There are 2 options for URLs. And PLEASE NOTE that despite the superficial similarities, URLs are NOT resource paths, nor are resource paths URL fragments. They're 2 completely different things that just happen to look alike. And, depending on server capabilities, SOMETIMES act similarly.

The first options is a relative URL or resource path. In both cases, you can identify these because they don't begin with a slash. Or in the case of a URL, don't have an explicit protocol and server name in them. Or have only a protocol and so look like this: "http:./images/mypic.jpg". In other words, no double-slash after the "http(s):"

The second option is an absolute URL or path. For an absolute URL, the server name/port and webapp context paths are included. For an absolute resource name, the initial character is a slash character. Absolute is also dependent on context, since the root of a webapp is its top-level WAR directory, but the base of an external file resource is the root of the filesystem.

There is a "base" HTML tag that can be used to relocate the idea of where the base of an absolute URL is, but it doesn't get along that well with JSF. Struts, BTW has its own "base" tag to get around that.

There are 2 different bases for JSF URLs. One is the entire webapp URL, from, and including the context path on down. The other is the absolute location within the webapp, and its base is the root of the WAR. The second one applies to resource paths within the WAR or web-xml mappings (but that a whole 'nother can of worms!).

Raw HTML absolute URLs must always include the context path, since there's no way externally to tell how much of the URL is the context path part, even though 98% of the time, it's a single level.

JSF URLs that want to be nice to us, however, will provide the context path as part of their generated HTML output. Unfortunately, I'm not really sure that all JSF components are nice.

So, when setting up a template whose context path is something like WEB-INF/layouts/masterPage.xhtml, you can always find an image in the /images directory of the WAR by using the "absolute" URL "/images/mypic.jpg", regardless of what the directory structure of the invoking page view is. However, if you use a relative URL, the image location will be interpreted as relative to the location of the invoking view, not the template view. So absolute is the way to go. And, of course, don't use the raw HTML "img" tag, use the JSF image tag.
Gina vernon
Ranch Hand

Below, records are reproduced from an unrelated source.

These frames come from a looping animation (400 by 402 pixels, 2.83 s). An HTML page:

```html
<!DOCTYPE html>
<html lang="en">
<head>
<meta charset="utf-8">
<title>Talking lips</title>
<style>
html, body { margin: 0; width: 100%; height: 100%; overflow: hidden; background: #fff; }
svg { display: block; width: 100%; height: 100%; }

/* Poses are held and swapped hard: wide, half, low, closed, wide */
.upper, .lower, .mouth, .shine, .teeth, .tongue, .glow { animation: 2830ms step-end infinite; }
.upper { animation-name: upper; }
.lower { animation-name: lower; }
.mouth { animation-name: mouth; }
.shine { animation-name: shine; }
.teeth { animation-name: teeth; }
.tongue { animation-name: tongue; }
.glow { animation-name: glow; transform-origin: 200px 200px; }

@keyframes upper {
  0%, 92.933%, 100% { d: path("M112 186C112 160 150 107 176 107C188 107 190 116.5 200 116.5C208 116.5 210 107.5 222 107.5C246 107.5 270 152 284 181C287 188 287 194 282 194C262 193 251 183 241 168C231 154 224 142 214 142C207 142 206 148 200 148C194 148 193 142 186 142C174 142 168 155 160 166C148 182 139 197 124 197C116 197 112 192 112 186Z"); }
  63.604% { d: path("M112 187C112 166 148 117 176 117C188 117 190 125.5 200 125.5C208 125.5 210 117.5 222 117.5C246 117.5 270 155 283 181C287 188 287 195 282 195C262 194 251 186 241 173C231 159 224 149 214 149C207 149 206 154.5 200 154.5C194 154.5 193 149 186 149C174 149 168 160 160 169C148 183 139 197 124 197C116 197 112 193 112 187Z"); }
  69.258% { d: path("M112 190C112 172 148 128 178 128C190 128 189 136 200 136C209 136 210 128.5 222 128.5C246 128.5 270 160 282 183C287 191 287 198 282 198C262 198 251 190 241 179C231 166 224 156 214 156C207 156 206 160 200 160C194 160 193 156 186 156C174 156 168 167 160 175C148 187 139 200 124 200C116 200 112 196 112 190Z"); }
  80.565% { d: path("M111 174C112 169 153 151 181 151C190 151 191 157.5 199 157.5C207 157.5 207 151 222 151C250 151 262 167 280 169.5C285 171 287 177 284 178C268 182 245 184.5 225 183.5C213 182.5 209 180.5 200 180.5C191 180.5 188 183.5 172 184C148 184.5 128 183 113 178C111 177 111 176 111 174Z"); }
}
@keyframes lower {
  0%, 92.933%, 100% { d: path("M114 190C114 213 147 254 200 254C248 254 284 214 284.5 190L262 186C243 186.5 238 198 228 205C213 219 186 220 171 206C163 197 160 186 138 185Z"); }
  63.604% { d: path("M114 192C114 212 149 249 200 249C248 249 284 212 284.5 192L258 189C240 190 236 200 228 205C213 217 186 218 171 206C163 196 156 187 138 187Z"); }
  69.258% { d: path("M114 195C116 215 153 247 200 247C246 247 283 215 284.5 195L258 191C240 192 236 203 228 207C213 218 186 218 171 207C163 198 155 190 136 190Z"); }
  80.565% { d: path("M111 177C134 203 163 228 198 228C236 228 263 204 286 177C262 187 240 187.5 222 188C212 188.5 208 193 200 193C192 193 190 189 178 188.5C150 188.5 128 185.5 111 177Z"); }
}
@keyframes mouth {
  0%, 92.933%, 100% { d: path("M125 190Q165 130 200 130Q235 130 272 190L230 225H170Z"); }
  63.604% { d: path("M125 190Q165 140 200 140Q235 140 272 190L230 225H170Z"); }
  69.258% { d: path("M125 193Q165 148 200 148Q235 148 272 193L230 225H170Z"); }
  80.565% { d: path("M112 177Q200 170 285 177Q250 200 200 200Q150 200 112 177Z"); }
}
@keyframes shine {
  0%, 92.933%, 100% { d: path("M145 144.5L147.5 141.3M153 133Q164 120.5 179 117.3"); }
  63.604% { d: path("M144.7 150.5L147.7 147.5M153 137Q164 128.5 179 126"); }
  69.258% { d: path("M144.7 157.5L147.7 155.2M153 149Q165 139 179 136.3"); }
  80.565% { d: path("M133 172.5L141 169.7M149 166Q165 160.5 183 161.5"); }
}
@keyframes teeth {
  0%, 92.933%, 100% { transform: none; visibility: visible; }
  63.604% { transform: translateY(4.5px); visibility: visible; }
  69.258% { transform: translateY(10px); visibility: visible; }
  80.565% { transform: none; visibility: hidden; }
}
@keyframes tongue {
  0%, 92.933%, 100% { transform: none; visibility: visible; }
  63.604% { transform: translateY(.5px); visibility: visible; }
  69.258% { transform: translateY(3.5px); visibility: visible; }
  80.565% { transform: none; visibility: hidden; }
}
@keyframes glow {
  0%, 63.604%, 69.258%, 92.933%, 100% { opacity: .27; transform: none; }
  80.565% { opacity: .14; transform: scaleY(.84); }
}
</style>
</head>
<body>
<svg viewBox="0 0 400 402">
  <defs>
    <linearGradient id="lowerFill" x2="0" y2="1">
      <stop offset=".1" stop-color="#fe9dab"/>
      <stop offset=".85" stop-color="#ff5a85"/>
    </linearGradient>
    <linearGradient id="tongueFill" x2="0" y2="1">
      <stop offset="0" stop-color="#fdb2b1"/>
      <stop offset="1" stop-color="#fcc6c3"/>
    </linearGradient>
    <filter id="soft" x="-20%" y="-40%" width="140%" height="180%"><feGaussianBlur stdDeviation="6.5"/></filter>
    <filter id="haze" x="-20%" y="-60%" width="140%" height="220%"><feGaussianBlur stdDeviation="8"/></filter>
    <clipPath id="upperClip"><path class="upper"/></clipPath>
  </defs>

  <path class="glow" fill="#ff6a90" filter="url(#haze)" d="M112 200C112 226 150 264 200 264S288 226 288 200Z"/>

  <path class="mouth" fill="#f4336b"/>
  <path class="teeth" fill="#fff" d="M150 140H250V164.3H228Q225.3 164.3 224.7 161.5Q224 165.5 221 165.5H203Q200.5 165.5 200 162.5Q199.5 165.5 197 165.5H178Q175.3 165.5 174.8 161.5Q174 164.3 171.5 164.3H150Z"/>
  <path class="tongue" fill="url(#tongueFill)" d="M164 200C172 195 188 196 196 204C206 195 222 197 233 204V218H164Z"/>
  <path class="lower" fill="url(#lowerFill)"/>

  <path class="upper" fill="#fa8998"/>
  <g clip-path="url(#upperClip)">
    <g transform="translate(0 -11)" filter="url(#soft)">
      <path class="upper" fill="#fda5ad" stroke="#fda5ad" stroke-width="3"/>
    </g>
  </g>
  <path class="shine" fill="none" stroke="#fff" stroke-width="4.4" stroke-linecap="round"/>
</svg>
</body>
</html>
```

Joined: Jan 16, 2009
Posts: 108
Thanks, Tim! The absolute path worked perfectly.
 
It is sorta covered in the JavaRanch Style Guide.
 
subject: JSF templates